All of this will be done, for a fee of course, by Dr. Flintstein (David Strathairn) and his egg-shaped looking futuristically designed shell of an x-ray machine, which will actually remove the soul and drop it into an airtight container. Once removed, Paul is a bit upset to see that his soul resembles a chick-pea – such is his life.

The resulting story follows Paul as he struggles to enjoy his life now free of the burden of his soul, and his search to have it re-implanted. Confounding such plans is Nina (Dina Korzun), a Russian mule of souls who crosses continents right and left trafficking souls back to Russia where they can be removed in a much unregulated environment and sold to the highest bidders. Paul and Nina come to share a bond that only those who have had their souls extracted can really understand; “soul-brothers or sisters” does not quite do it justice.

A re-telling of the plot of this film does not quite do it justice, as it sounds simply like a hokey attempt at the sci-fi genre. In fact, this is a gritty film told from the point of view of many who are suffering, but done so in a way that allows for many laughs and some great performances. This is the exact role that Paul Giamatti was born to play. He exemplifies the struggling actor weighed down by life, who can put on a wonderful and moving performance and still knows how to make you chuckle. David Strathairn is really superb as the doctor who will remove your soul but does not really want to talk too much about the how and why.

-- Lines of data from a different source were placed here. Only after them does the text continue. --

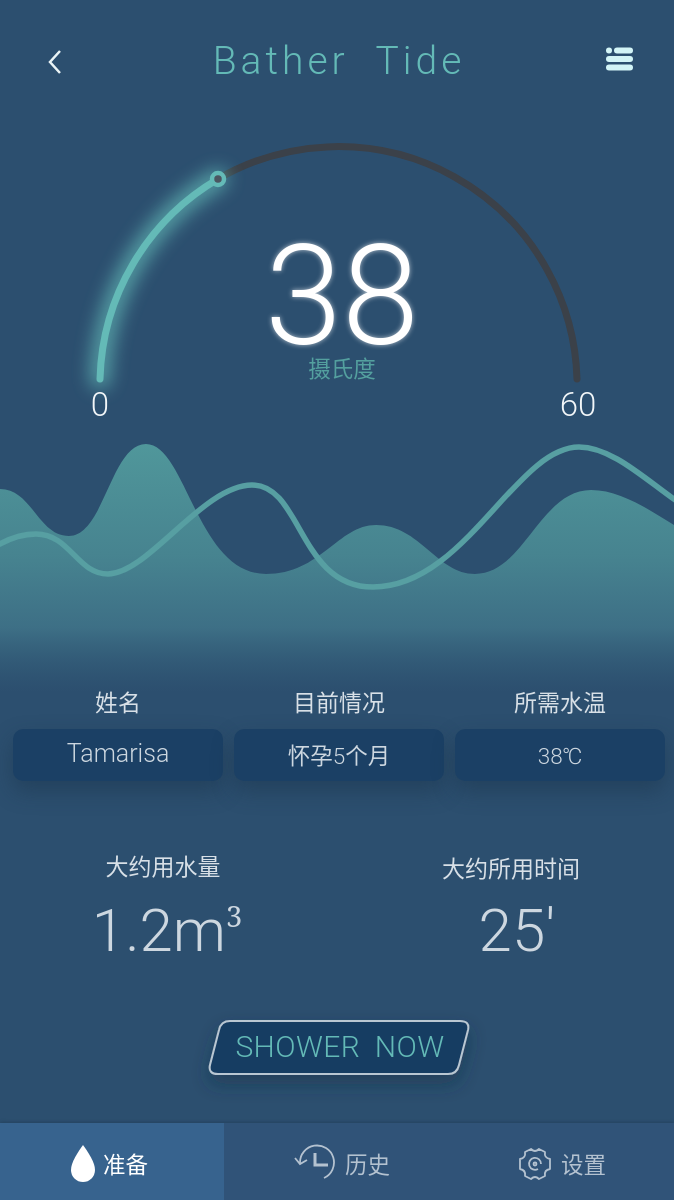
<!DOCTYPE html>
<html lang="zh-CN">
<head>
<meta charset="utf-8">
<title>Bather Tide</title>
<style>
:root {
  --bg: #2c4f6f;
  --panel: #1b4065;
  --mint: #64bab7;
  --mint-dim: #54a09f;
  --track: #3b4149;
  --label: #d8e0e7;
  --value: #cdd7e0;
  --tab: #305378;
  --tab-active: #37638e;
  --tab-text: #b4c2d0;
}
* { box-sizing: border-box; margin: 0; padding: 0; }
html, body { width: 674px; height: 1200px; overflow: hidden; }
body { background: var(--bg); font-family: Roboto, "Noto Sans CJK SC", sans-serif; font-weight: 300; }
a { color: inherit; text-decoration: none; }
svg { display: block; }
.screen { position: relative; width: 674px; height: 1200px; overflow: hidden; background: var(--bg); }
.header h1 { position: absolute; left: 0; top: 41px; width: 678px; text-align: center; font-size: 39px; line-height: 40px; font-weight: 300; letter-spacing: 4px; word-spacing: 14px; color: var(--mint); white-space: nowrap; }
.back, .menu { position: absolute; }
.back { left: 46px; top: 48px; }
.menu { left: 605px; top: 46px; }
.gauge, .waves { position: absolute; left: 0; top: 0; }
.reading { position: absolute; left: 3px; top: 247px; width: 678px; text-align: center; font-size: 139px; line-height: 100px; color: #fff; text-shadow: 0 0 5px rgba(255,255,255,.65); }
.unit { position: absolute; left: 242px; top: 357px; width: 200px; text-align: center; font-size: 22.5px; line-height: 24px; color: var(--mint-dim); }
.limit { position: absolute; top: 385px; width: 80px; text-align: center; font-size: 33px; line-height: 40px; color: #f2f6f8; }
.limit.min { left: 60px; }
.limit.max { left: 538px; }
.profile { position: absolute; left: 13px; top: 692px; display: grid; grid-template-columns: repeat(3, 210px); column-gap: 11px; }
.profile dt, .estimate dt { font-size: 23px; line-height: 24px; font-weight: 500; color: var(--label); text-align: center; }
.profile dd { margin-top: 13px; height: 52px; border-radius: 10px; background: var(--panel); box-shadow: 0 10px 22px rgba(24,48,70,.45); text-align: center; line-height: 54px; font-size: 22.5px; color: var(--value); }
.profile .name { font-size: 25px; line-height: 49px; }
.estimate { position: absolute; width: 260px; text-align: center; }
.estimate.water { left: 33px; top: 856px; }
.estimate.duration { left: 381px; top: 858px; }
.estimate dd { position: absolute; left: 0; width: 260px; font-size: 60px; line-height: 60px; color: var(--value); }
.water dd { top: 45px; left: 4px; }
.duration dd { top: 43px; left: 6px; }
.estimate sup { font-size: 29px; font-weight: 500; line-height: 0; vertical-align: 24px; font-family: "Noto Serif", serif; }
.start { position: absolute; left: 199px; top: 1011px; width: 280px; height: 80px; }
.start span { position: absolute; left: 0; top: 20px; width: 282px; text-align: center; font-size: 30px; line-height: 32px; word-spacing: 7px; letter-spacing: .4px; color: var(--mint); white-space: nowrap; }
.tabs { position: absolute; left: 0; top: 1123px; width: 674px; height: 77px; display: grid; grid-template-columns: 224px 224px 226px; background: var(--tab); box-shadow: 0 -1px 3px rgba(27,52,78,.45); }
.tab { position: relative; color: var(--tab-text); font-size: 22.5px; font-weight: 400; }
.tab.active { background: var(--tab-active); color: #fff; }
.tab span { position: absolute; top: 29px; line-height: 26px; white-space: nowrap; }
.tab svg { position: absolute; }
.prepare span { left: 103px; }
.prepare svg { left: 70px; top: 21px; }
.history span { left: 121px; }
.history svg { left: 70px; top: 20px; }
.settings span { left: 113px; }
.settings svg { left: 69px; top: 23px; }
</style>
</head>
<body>
<main class="screen">
  <svg class="waves" width="674" height="700" viewBox="0 0 674 700" aria-hidden="true">
    <defs>
      <linearGradient id="water-fade" gradientUnits="userSpaceOnUse" x1="0" y1="444" x2="0" y2="692">
        <stop offset="0" stop-color="#529b9d" stop-opacity=".95"/>
        <stop offset=".45" stop-color="#4b8c95" stop-opacity=".86"/>
        <stop offset=".74" stop-color="#4a8796" stop-opacity=".58"/>
        <stop offset="1" stop-color="#3a6b83" stop-opacity="0"/>
      </linearGradient>
    </defs>
    <path fill="url(#water-fade)" d="M0 489C32 489 38 536 69 536C104 536 111 444 146 444C186 444 197 574 266 574C321 574 338 525 376 525C420 525 437 574 475 574C524 574 540 490 591 490C620 490 648 509 674 525V700H0Z"/>
    <path fill="none" stroke="#579fa2" stroke-width="5.5" d="M-4 546C10 538 22 534 36 534C70 534 77 574 108 574C148 574 203 485 252 485C302 485 299 587 373 587C465 587 516 447 579 447C612 447 646 480 678 502"/>
  </svg>

  <header class="header">
    <a class="back" href="#" aria-label="返回">
      <svg width="20" height="28" viewBox="0 0 20 28"><path d="M14 3L4 14L14 25" fill="none" stroke="#eaf4f6" stroke-width="2.5"/></svg>
    </a>
    <h1>Bather Tide</h1>
    <a class="menu" href="#" aria-label="菜单">
      <svg width="30" height="26" viewBox="0 0 30 26" fill="#d3f5f7">
        <circle cx="4" cy="4.5" r="3"/><rect x="9" y="1.5" width="19" height="6" rx="3"/>
        <rect x="1" y="10" width="27" height="6" rx="3"/>
        <rect x="1" y="18.5" width="27" height="6" rx="3"/>
      </svg>
    </a>
  </header>

  <section aria-label="水温">
    <svg class="gauge" width="674" height="430" viewBox="0 0 674 430" aria-hidden="true">
      <defs>
        <filter id="glow" filterUnits="userSpaceOnUse" x="50" y="130" width="230" height="300"><feGaussianBlur stdDeviation="9"/></filter>
      </defs>
      <g fill="none" stroke-linecap="round">
        <path d="M218 179A239 239 0 0 1 577 379" stroke="var(--track)" stroke-width="7"/>
        <path d="M100 379A239 239 0 0 1 218 179" stroke="var(--mint)" stroke-width="20" opacity=".75" filter="url(#glow)"/>
        <path d="M100 379A239 239 0 0 1 218 179" stroke="var(--mint)" stroke-width="7"/>
      </g>
      <circle cx="218" cy="179" r="6" fill="#4b5661" stroke="var(--mint)" stroke-width="4.5"/>
    </svg>
    <p class="reading">38</p>
    <p class="unit">摄氏度</p>
    <p class="limit min">0</p>
    <p class="limit max">60</p>
  </section>

  <dl class="profile">
    <div><dt>姓名</dt><dd class="name">Tamarisa</dd></div>
    <div><dt>目前情况</dt><dd>怀孕5个月</dd></div>
    <div><dt>所需水温</dt><dd>38℃</dd></div>
  </dl>

  <dl class="estimate water"><dt>大约用水量</dt><dd>1.2m<sup>3</sup></dd></dl>
  <dl class="estimate duration"><dt>大约所用时间</dt><dd>25′</dd></dl>

  <a class="start" href="#">
    <svg width="280" height="80" viewBox="0 0 280 80" overflow="visible" aria-hidden="true">
      <defs><filter id="button-shadow" x="-10%" y="-30%" width="120%" height="190%"><feDropShadow dx="0" dy="9" stdDeviation="9" flood-color="#182f47" flood-opacity=".5"/></filter></defs>
      <path d="M31 10H261Q271 10 269 19L260 54Q258 63 249 63H19Q9 63 11 54L20 19Q22 10 31 10Z" fill="#193d62" stroke="#b9c7d2" stroke-width="2" filter="url(#button-shadow)"/>
    </svg>
    <span>SHOWER NOW</span>
  </a>

  <nav class="tabs">
    <a class="tab prepare active" href="#">
      <svg width="26" height="40" viewBox="0 0 26 40" aria-hidden="true"><path d="M13 1C18 8 25 18 25 26A12 12 0 0 1 1 26C1 18 8 8 13 1Z" fill="#fff"/></svg>
      <span>准备</span>
    </a>
    <a class="tab history" href="#">
      <svg width="42" height="38" viewBox="0 0 42 38" fill="none" stroke="currentColor" aria-hidden="true">
        <path d="M6 20A17 17 0 1 1 30 35" stroke-width="1.8"/>
        <path d="M1 15L6 21L13 17" stroke-width="1.8"/>
        <path d="M21 10V22H34" stroke-width="3"/>
      </svg>
      <span>历史</span>
    </a>
    <a class="tab settings" href="#">
      <svg width="36" height="36" viewBox="0 0 36 36" fill="none" stroke="currentColor" stroke-width="1.8" aria-hidden="true">
        <path d="M14 3Q18 7 22 3L28 6Q27 12 33 13V23Q27 24 28 30L22 33Q18 29 14 33L8 30Q9 24 3 23V13Q9 12 8 6Z" stroke-linejoin="round"/>
        <path d="M21 23A6 6 0 1 1 24 18"/>
        <circle cx="18" cy="18" r="1.5"/>
      </svg>
      <span>设置</span>
    </a>
  </nav>
</main>
</body>
</html>
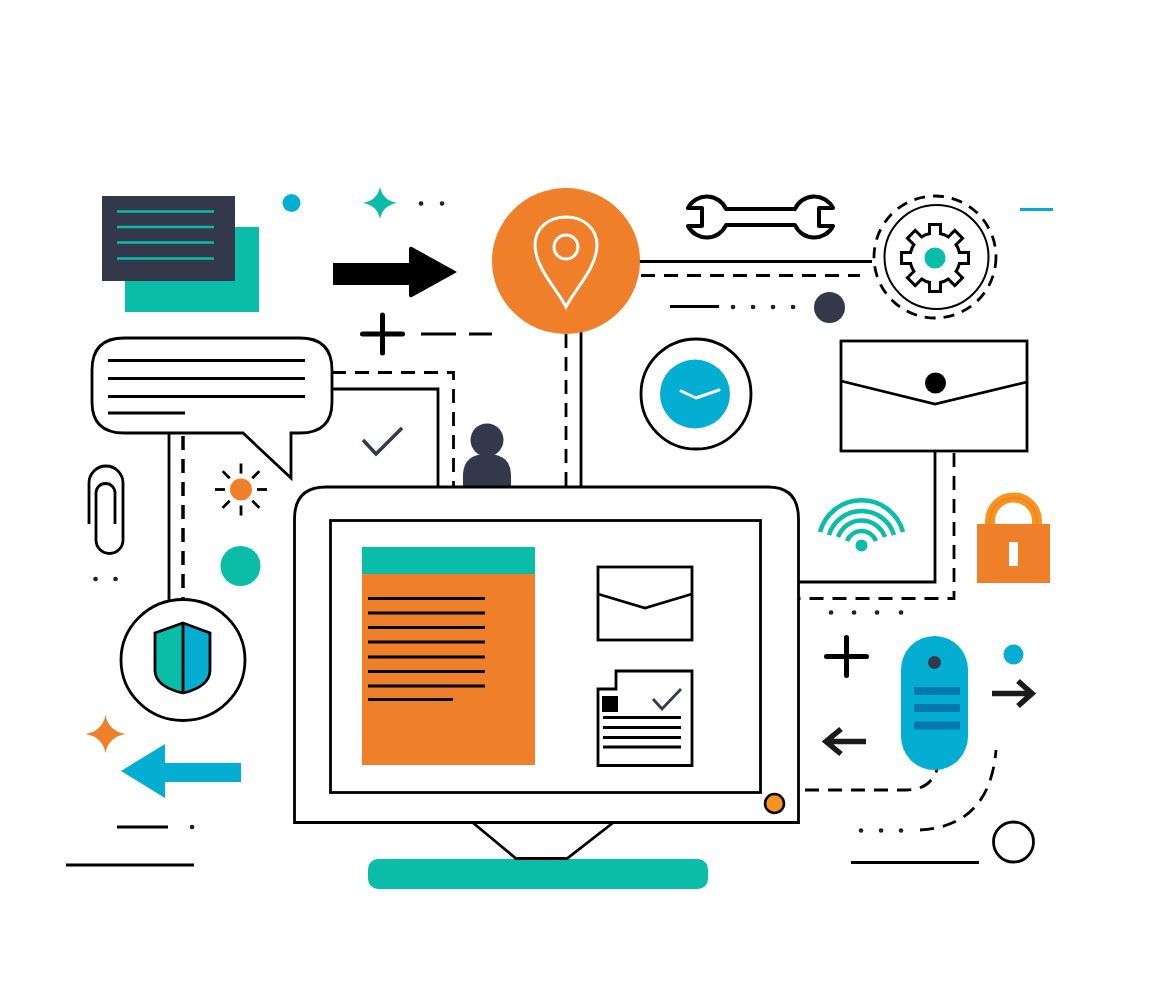
<!DOCTYPE html>
<html lang="en">
<head>
<meta charset="utf-8">
<title>Connected workplace illustration</title>
<style>
:root {
  --paper: #fff;
  --ink: #000;
  --slate: #33394b;
  --teal: #0abda9;
  --blue: #04aed3;
  --deep-blue: #0478ad;
  --orange: #f07f2a;
  --amber: #f7941e;
}
html, body { margin: 0; background: var(--paper); overflow: hidden; }
svg { display: block; width: 1162px; height: 989px; }
.line { fill: none; stroke: var(--ink); stroke-width: 2.8; }
.box { fill: var(--paper); stroke: var(--ink); stroke-width: 2.8; }
.dash { stroke-dasharray: 14 9; }
.thick { stroke-width: 5; }
.round { stroke-linecap: round; stroke-linejoin: round; }
.light { fill: none; stroke: var(--paper); stroke-width: 3; }
.check { fill: none; stroke: var(--slate); stroke-width: 3.5; }
.ink { fill: var(--ink); }
.slate { fill: var(--slate); }
.teal { fill: var(--teal); }
.blue { fill: var(--blue); }
.orange { fill: var(--orange); }
.dots { fill: none; stroke: #222; stroke-width: 4.6; stroke-linecap: round; }
</style>
</head>
<body>
<svg viewBox="0 0 1162 989" role="img" aria-label="Desktop monitor linked by lines to icons for messages, location, settings, time, mail and security">
  <defs>
    <path id="sparkle" d="M0-19Q3-3 20 0Q3 3 0 19Q-3 3-20 0Q-3-3 0-19Z"/>
    <path id="plus" d="M-20 0H20M0-19V19"/>
    <path id="ray" d="M0-16V-26"/>
    <rect id="tooth" x="-4" y="-32" width="8" height="14"/>
    <g id="gear">
      <circle r="23.5"/>
      <use href="#tooth"/>
      <use href="#tooth" transform="rotate(45)"/>
      <use href="#tooth" transform="rotate(90)"/>
      <use href="#tooth" transform="rotate(135)"/>
      <use href="#tooth" transform="rotate(180)"/>
      <use href="#tooth" transform="rotate(225)"/>
      <use href="#tooth" transform="rotate(270)"/>
      <use href="#tooth" transform="rotate(315)"/>
    </g>
  </defs>

  <g id="connectors" class="line">
    <path d="M332 389H438V488M169 432V604M581 330V488M638 261.500H872M935 450V582H798"/>
    <path class="dash" d="M332 372.500H453.500V488"/>
    <path class="dash" stroke-width="3.500" d="M183 436V602"/>
    <path class="dash" d="M566 334V488M641 275.500H860M954 453V598.500H798"/>
    <path class="dash" stroke-dasharray="12 8" d="M805 790H906Q932 790 938 766"/>
    <path class="dash" stroke-dasharray="10 8" d="M920 830Q990 826 996 750"/>
  </g>

  <g id="note-cards">
    <rect class="teal" x="125" y="227" width="134" height="85"/>
    <rect class="slate" x="102" y="196" width="133" height="85"/>
    <path d="M117 211.500H214M117 227H214M117 242.500H214M117 258.500H214" stroke="var(--teal)" stroke-width="2.500"/>
  </g>

  <g id="speech-bubble">
    <path class="box" d="M124 338H300Q332 338 332 370V402Q332 433 300 433H291V478L243 433H124Q92 433 92 402V370Q92 338 124 338Z"/>
    <path class="line" d="M108 360.500H305M108 378.500H305M108 396.500H305M108 413H185"/>
  </g>

  <g id="location">
    <ellipse class="orange" cx="566" cy="261" rx="74" ry="73"/>
    <path class="light" d="M566 307C558 290 535 268 535 245C535 228 549 217 566 217C583 217 597 228 597 245C597 268 574 290 566 307Z"/>
    <circle class="light" cx="566" cy="247" r="12"/>
  </g>

  <path id="wrench" class="box" style="stroke-width:4;stroke-linejoin:round" d="M688 208H702V226H688A21 21 0 0 0 726 225H795A21 21 0 0 0 833 226H819V208H833A21 21 0 0 0 795 209H726A21 21 0 0 0 688 208Z"/>

  <g id="settings">
    <circle class="box" cx="935" cy="257" r="61" stroke-dasharray="11 8"/>
    <circle class="line" cx="936.500" cy="257" r="52" style="stroke-width:2"/>
    <g transform="translate(935 258)">
      <use href="#gear" fill="var(--ink)" stroke="var(--ink)" stroke-width="6"/>
      <use href="#gear" fill="var(--paper)"/>
      <circle class="teal" r="10.500"/>
    </g>
  </g>

  <g id="clock">
    <circle class="box" cx="696" cy="394" r="55"/>
    <ellipse class="blue" cx="695" cy="394" rx="35" ry="34.500"/>
    <path class="light round" d="M681 391L696 398L719 390"/>
  </g>

  <g id="envelope">
    <rect class="box" x="841" y="341" width="186" height="110"/>
    <path class="line" d="M841 381L935 404L1027 382"/>
    <circle class="ink" cx="935.500" cy="383" r="10.500"/>
  </g>

  <g id="security-shield">
    <ellipse class="box" cx="183" cy="660" rx="62" ry="60.500"/>
    <path class="teal" d="M183 623L155 633V671Q156 687 183 693Z"/>
    <path class="blue" d="M183 623L210 633V671Q209 687 183 693Z"/>
    <path class="line" d="M183 623L210 633V671Q209 687 183 693Q156 687 155 671V633ZV693"/>
  </g>

  <g id="padlock">
    <path d="M990 526V521A23.500 23.500 0 0 1 1037 521V526" fill="none" stroke="var(--amber)" stroke-width="10"/>
    <path d="M990 526V521A23.500 23.500 0 0 1 1037 521V526" fill="none" stroke="var(--orange)" stroke-width="1.500"/>
    <rect class="orange" x="977" y="524" width="73" height="59"/>
    <rect x="1009" y="542" width="9" height="24" fill="var(--paper)"/>
  </g>

  <g id="wifi">
    <path d="M820 532A43 43 0 0 1 903 532M829 535A34 34 0 0 1 894 535M838 537A25 25 0 0 1 885 537M847 541A15.500 15.500 0 0 1 876 541" fill="none" stroke="var(--teal)" stroke-width="4.500"/>
    <circle class="teal" cx="861.500" cy="545.500" r="6"/>
  </g>

  <g id="user" class="slate">
    <circle cx="487" cy="440" r="16.500"/>
    <path d="M463 488V474Q464 454 487 454Q510 454 511 474V488Z"/>
  </g>

  <g id="tag">
    <rect class="blue" x="901" y="636" width="67" height="134" rx="33.500"/>
    <circle class="slate" cx="934.500" cy="662.500" r="6.500"/>
    <path d="M914 691H960M914 708H960M914 725.500H960" stroke="var(--deep-blue)" stroke-width="8"/>
  </g>

  <g id="monitor">
    <rect class="teal" x="368" y="859" width="340" height="30" rx="10"/>
    <path class="box" d="M472 822H614L567 858.500H516Z"/>
    <path class="box" d="M294.500 822.500V519Q294.500 487 326 487H768Q798.500 487 798.500 519V822.500Z"/>
    <rect class="box" x="330.500" y="520.500" width="430" height="272"/>
    <circle cx="774.500" cy="803.500" r="9.500" fill="var(--amber)" stroke="var(--ink)" stroke-width="2.500"/>
    <g id="document-panel">
      <rect class="orange" x="362" y="574" width="173" height="191"/>
      <rect class="teal" x="362" y="547" width="173" height="27"/>
      <path class="line" d="M368 598.500H485M368 613H485M368 627.500H485M368 642H485M368 657H485M368 671.500H485M368 686H485M368 699.500H453"/>
    </g>
    <g id="mail-tile" class="line">
      <rect x="598" y="567" width="94" height="73"/>
      <path d="M598 594L645 608L692 594"/>
    </g>
    <g id="report-tile">
      <path class="line" d="M616 671H692V765.500H598V689H616Z"/>
      <rect class="ink" x="602" y="696" width="16" height="16"/>
      <path class="check" style="stroke-width:2.800" d="M653 699L662 709L681 689"/>
      <path class="line" d="M603 717.500H681M603 727.500H681M603 737.500H681M603 747H681"/>
    </g>
  </g>

  <g id="arrows">
    <path class="ink" d="M333 263H409V249Q409 246 412 247L457 272L412 297Q409 298 409 295V285H333Z"/>
    <path class="blue" d="M121 771L165 744V763H241V782H165V798Z"/>
    <path class="line thick" style="stroke:#1a1a1a;stroke-width:5.500" d="M992 693.500H1032M1018 681L1032 693.500L1018 706M866 741.500H827M841 729L826 741.500L841 754"/>
  </g>

  <g id="paper-clip">
    <path class="line" d="M89 524V483A17 17 0 0 1 123 483V540A13.500 13.500 0 0 1 96 540V493A9.500 9.500 0 0 1 115 493V524"/>
  </g>

  <g id="sun" transform="translate(241 489.500)">
    <circle class="orange" r="11"/>
    <g class="line">
      <use href="#ray"/>
      <use href="#ray" transform="rotate(45)"/>
      <use href="#ray" transform="rotate(90)"/>
      <use href="#ray" transform="rotate(135)"/>
      <use href="#ray" transform="rotate(180)"/>
      <use href="#ray" transform="rotate(225)"/>
      <use href="#ray" transform="rotate(270)"/>
      <use href="#ray" transform="rotate(315)"/>
    </g>
  </g>

  <g id="accents">
    <use href="#sparkle" class="teal" transform="translate(380 203) scale(.85)"/>
    <use href="#sparkle" class="orange" transform="translate(105.500 734)"/>
    <use href="#plus" class="line thick round" x="382.500" y="334"/>
    <use href="#plus" class="line thick round" x="846.500" y="656.500"/>
    <path class="check" d="M363 440L376 454L402 428"/>
    <circle class="blue" cx="291.500" cy="203" r="9"/>
    <circle class="blue" cx="1013.500" cy="654.500" r="10"/>
    <circle class="teal" cx="240.500" cy="566" r="20"/>
    <circle class="slate" cx="829.500" cy="307.500" r="15.500"/>
    <circle class="line" cx="1013.500" cy="842" r="20"/>
    <path d="M1020 209.500H1053" stroke="var(--blue)" stroke-width="3"/>
    <path class="line" d="M421 334H456M469 334H492M670 306.500H719M117 827H168M66 865H194M851 862.500H979"/>
    <path class="dots" d="M421 203.500h.1M442 203.500h.1M733 307h.1M753 307h.1M773 307h.1M793 307h.1M95.500 579h.1M115.500 579h.1M192 827h.1M831 612.500h.1M854 612.500h.1M877 612.500h.1M901 612.500h.1M861 830.500h.1M881 830.500h.1M901 830.500h.1"/>
  </g>
</svg>
</body>
</html>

He simply wants to run it as a business and speaks of soul removal in such a light-hearted way that you might think it is as ordinary as a simple dental procedure.

The film has some plot flaws which, really, just come in the form of some undeveloped thoughts, and I think if the director and writer were given a chance to remake this film in 3 years it would be excellent. Other than that I don’t find much fault here at all, and was pleasantly moved by the dialogue and human interaction set among some far-fetched notion of what the soul is and how we can control its’ functions. This is a slow moving film but at 101 minutes does not feel too long, and if you are the type of person who only sees one or two small-screen released independent type films a year, I suggest you add this to your list.

*** and ½ out of 5